## Aim of the exercise
Show each line of the records in which the word "points" occurs.

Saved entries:
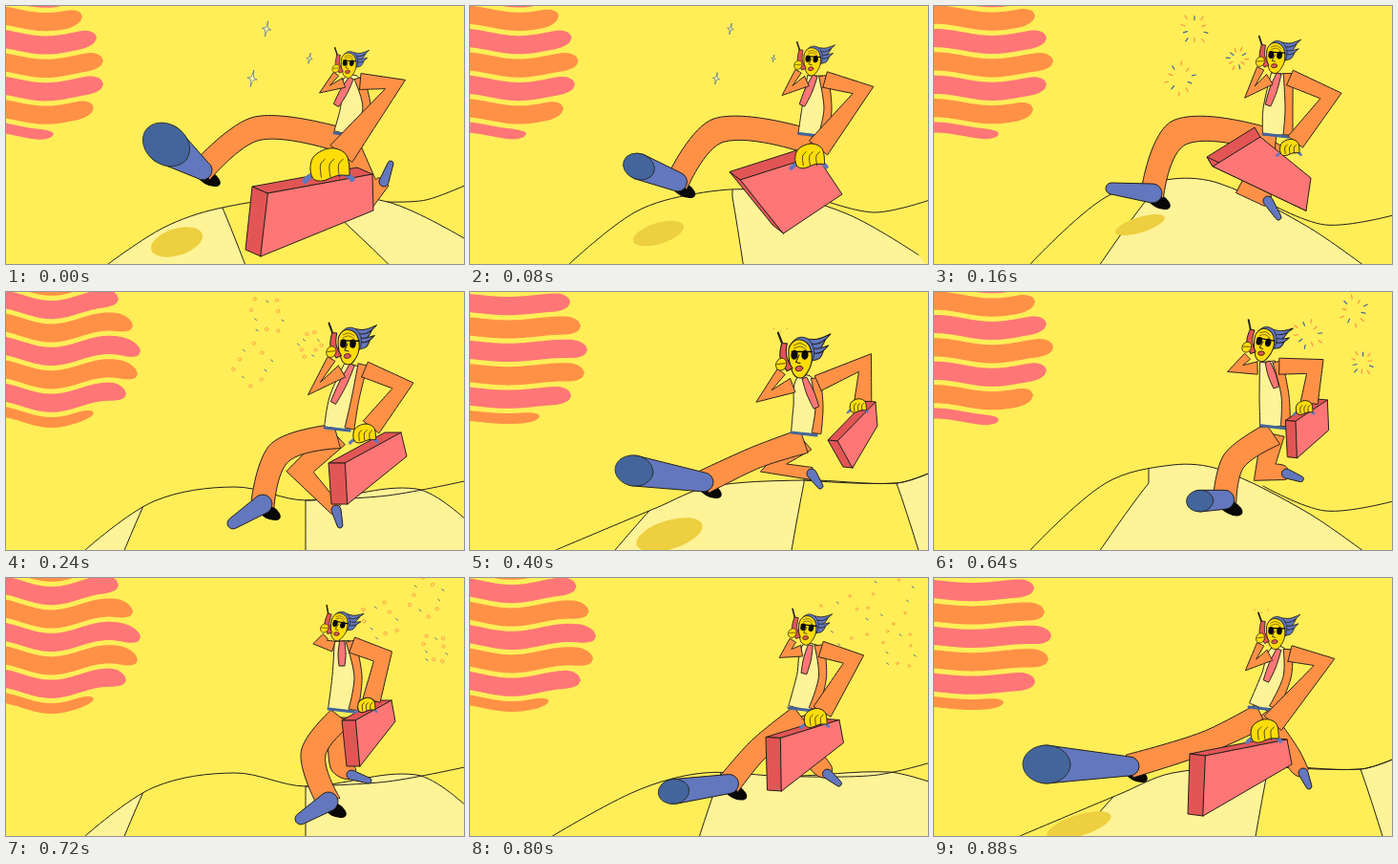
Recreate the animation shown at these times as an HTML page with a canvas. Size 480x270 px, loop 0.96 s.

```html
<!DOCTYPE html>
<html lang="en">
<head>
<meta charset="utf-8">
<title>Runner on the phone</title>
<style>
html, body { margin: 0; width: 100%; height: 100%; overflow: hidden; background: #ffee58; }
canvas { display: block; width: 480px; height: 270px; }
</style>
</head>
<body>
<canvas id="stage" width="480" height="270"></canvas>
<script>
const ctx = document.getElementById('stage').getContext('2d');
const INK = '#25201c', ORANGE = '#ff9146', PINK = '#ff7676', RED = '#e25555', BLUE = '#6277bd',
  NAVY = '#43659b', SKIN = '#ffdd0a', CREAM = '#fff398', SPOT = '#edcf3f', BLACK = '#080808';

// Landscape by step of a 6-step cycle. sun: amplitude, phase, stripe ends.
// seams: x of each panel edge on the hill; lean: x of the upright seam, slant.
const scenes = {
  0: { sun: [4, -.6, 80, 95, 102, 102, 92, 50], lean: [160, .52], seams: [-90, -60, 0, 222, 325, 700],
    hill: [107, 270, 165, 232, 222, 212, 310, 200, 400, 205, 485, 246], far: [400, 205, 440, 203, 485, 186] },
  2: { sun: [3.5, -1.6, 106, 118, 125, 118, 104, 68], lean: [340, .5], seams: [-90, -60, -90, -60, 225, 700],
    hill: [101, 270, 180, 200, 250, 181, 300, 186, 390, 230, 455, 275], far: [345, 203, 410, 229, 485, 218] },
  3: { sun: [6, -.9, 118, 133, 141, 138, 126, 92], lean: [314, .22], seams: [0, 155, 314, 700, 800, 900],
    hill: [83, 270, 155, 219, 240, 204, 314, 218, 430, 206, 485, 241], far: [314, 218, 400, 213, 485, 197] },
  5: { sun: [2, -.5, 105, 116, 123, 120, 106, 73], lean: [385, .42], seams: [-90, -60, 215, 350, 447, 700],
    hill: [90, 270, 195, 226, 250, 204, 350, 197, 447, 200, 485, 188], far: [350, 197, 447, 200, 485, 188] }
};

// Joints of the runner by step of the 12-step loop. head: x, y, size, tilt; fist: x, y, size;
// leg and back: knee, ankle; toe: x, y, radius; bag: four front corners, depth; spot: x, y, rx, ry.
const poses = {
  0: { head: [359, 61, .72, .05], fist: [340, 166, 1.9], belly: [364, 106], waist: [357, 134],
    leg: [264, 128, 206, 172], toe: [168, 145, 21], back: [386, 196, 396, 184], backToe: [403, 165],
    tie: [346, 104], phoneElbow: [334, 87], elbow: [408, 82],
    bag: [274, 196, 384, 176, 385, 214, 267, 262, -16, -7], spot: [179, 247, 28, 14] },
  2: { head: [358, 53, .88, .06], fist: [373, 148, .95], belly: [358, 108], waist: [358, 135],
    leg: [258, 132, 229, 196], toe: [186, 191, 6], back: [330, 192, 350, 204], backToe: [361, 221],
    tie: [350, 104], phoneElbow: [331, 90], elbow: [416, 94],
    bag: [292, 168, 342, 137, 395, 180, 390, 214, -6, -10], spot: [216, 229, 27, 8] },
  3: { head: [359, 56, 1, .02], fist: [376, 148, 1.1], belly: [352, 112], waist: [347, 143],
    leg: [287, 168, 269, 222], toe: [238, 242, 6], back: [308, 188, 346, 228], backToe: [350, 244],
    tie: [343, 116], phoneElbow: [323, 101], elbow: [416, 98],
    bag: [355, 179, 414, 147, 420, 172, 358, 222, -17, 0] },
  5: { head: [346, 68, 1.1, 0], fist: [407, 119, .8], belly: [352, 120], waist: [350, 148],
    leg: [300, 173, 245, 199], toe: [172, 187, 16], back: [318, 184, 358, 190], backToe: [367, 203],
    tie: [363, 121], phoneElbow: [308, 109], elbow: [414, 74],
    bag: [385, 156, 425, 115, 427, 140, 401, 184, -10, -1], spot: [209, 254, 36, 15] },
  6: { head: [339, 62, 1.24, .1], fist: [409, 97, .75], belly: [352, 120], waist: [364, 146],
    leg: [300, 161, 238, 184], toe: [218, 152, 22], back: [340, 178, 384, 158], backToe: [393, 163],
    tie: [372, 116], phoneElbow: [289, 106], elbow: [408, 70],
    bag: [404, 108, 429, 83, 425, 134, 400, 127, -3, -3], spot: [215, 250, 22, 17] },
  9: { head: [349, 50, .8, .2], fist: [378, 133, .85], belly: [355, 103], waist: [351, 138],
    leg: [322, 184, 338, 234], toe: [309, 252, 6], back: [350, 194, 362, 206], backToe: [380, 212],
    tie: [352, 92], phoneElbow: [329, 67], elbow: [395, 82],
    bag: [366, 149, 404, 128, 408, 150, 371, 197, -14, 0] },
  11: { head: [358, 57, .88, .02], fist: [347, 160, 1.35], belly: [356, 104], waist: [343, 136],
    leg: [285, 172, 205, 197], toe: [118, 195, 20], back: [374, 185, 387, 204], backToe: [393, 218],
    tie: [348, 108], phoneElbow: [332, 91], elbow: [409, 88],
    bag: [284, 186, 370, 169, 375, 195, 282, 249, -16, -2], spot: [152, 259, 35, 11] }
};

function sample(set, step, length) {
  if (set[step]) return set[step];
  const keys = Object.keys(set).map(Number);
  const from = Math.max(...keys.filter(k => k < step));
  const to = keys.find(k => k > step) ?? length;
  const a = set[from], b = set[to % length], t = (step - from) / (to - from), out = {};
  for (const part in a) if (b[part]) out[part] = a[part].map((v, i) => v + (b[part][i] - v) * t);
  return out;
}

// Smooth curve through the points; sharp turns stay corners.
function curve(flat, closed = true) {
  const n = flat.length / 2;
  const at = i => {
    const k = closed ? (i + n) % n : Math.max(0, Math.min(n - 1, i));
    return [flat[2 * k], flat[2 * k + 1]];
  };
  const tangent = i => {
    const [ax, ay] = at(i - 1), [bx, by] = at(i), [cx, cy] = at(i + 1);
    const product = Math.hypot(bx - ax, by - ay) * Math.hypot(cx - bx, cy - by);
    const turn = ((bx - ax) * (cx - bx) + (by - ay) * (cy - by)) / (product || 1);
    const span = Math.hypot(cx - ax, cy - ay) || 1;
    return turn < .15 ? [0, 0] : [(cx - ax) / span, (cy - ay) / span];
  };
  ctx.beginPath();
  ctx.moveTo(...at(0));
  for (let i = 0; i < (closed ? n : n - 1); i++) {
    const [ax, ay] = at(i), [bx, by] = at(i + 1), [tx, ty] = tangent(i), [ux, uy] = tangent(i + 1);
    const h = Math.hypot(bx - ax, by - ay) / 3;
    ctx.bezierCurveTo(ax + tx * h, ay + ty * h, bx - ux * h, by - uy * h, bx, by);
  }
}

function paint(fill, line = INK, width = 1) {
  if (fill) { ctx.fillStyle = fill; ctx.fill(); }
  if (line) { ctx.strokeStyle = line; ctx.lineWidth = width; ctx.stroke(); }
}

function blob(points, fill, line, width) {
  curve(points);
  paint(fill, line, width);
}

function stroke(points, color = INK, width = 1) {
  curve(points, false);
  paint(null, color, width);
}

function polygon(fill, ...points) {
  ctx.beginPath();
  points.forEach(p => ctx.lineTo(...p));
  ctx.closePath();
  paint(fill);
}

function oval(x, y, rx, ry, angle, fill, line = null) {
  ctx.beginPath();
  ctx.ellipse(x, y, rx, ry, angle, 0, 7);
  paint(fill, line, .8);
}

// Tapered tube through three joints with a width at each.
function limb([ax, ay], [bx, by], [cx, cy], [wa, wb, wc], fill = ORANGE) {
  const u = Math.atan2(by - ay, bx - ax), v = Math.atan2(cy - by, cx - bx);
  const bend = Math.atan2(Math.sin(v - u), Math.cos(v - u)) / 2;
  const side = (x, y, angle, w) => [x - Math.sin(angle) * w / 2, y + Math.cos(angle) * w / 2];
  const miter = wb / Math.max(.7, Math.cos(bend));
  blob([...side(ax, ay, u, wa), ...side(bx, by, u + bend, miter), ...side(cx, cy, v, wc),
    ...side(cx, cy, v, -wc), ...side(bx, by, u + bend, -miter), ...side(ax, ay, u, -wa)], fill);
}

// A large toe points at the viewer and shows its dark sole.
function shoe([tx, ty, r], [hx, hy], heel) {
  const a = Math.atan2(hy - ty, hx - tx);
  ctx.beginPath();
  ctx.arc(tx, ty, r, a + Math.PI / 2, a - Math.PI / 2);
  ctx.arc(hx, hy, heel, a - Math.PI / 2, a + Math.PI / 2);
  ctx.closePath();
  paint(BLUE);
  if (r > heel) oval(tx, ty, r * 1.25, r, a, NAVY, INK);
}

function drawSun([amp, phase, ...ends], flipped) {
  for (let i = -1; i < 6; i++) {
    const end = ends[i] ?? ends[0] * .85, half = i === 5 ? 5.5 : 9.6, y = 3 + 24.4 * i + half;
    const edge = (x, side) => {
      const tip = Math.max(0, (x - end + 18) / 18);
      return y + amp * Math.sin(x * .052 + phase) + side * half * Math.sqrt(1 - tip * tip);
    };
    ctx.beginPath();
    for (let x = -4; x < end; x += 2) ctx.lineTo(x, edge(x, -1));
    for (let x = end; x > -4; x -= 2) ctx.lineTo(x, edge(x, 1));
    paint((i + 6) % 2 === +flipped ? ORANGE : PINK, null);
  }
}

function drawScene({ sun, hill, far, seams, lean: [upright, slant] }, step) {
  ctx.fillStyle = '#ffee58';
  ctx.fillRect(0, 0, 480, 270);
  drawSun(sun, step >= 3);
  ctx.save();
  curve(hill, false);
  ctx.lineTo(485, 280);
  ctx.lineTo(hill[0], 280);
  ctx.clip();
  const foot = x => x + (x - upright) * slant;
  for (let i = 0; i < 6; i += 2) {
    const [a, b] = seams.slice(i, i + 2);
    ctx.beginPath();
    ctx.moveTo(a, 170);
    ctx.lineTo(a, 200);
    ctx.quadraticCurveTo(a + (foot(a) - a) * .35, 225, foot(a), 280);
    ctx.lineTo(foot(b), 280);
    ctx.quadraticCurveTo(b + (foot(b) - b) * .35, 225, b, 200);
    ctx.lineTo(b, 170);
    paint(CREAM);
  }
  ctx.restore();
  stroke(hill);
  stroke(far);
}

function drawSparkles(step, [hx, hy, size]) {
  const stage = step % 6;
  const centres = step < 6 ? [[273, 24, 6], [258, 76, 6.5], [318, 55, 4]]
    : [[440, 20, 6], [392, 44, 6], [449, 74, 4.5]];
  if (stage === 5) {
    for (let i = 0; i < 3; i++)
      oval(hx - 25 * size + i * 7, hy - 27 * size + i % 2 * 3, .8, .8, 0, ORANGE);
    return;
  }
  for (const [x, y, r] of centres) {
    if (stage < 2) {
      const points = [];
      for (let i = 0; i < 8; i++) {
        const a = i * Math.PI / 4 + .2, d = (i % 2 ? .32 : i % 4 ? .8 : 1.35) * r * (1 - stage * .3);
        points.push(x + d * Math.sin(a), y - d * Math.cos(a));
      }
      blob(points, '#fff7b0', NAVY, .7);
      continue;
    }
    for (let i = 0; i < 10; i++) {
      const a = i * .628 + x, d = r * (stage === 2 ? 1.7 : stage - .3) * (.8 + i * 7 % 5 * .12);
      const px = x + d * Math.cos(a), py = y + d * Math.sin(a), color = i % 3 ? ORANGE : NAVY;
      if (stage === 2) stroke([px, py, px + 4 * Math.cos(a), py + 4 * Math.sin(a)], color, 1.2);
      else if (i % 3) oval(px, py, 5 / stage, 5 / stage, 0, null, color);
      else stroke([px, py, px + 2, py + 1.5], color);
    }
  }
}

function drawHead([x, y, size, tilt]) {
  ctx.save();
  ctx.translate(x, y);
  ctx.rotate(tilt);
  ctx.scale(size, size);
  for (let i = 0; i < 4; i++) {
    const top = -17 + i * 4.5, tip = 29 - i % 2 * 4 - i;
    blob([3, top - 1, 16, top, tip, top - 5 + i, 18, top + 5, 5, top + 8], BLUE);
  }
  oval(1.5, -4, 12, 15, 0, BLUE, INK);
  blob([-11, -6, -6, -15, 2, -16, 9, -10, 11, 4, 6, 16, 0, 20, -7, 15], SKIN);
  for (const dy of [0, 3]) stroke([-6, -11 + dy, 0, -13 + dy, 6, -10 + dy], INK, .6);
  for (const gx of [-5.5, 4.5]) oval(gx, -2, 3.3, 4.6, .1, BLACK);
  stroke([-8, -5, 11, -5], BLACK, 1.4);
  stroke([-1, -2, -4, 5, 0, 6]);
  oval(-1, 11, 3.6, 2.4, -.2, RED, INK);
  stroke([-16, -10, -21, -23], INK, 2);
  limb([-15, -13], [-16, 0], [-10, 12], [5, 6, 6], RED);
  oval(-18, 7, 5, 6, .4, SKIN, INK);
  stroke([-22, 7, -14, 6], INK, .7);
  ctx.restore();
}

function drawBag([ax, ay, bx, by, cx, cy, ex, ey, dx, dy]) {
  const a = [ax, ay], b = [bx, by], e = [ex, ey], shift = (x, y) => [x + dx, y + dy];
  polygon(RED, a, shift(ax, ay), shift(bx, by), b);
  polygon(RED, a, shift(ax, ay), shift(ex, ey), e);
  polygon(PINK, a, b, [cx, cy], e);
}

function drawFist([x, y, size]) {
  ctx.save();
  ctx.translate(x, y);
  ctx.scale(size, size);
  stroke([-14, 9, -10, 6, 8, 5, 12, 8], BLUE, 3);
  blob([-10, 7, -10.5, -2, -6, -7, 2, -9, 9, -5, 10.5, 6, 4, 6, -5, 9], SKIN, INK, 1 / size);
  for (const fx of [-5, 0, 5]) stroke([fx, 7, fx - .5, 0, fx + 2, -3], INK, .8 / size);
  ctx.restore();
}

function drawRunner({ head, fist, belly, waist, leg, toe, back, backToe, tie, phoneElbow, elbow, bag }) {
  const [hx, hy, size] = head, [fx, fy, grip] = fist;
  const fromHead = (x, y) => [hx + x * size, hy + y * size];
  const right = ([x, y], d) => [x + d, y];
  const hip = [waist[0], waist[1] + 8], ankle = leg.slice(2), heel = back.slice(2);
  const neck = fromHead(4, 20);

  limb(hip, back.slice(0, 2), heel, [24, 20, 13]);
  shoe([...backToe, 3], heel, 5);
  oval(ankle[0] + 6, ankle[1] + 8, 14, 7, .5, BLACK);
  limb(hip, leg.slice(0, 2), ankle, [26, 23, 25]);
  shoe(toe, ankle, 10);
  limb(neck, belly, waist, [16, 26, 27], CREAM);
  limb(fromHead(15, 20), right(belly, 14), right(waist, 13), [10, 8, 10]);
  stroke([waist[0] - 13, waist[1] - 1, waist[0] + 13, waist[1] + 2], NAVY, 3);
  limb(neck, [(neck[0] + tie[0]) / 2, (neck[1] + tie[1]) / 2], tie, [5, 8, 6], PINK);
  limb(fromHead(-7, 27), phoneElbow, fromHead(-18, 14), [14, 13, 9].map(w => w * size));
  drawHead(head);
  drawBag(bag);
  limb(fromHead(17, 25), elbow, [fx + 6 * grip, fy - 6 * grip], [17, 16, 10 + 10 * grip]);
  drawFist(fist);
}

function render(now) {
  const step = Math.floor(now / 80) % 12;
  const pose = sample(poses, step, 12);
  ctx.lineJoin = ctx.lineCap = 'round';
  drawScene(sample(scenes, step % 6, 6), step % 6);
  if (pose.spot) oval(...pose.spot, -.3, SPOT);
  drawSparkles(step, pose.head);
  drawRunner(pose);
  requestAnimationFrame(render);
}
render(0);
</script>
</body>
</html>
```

## Response
// Smooth curve through the points; sharp turns stay corners.
function blob(points, fill, line, width) {
  curve(points);
function stroke(points, color = INK, width = 1) {
  curve(points, false);
function polygon(fill, ...points) {
  points.forEach(p => ctx.lineTo(...p));
// A large toe points at the viewer and shows its dark sole.
      const points = [];
        points.push(x + d * Math.sin(a), y - d * Math.cos(a));
      blob(points, '#fff7b0', NAVY, .7);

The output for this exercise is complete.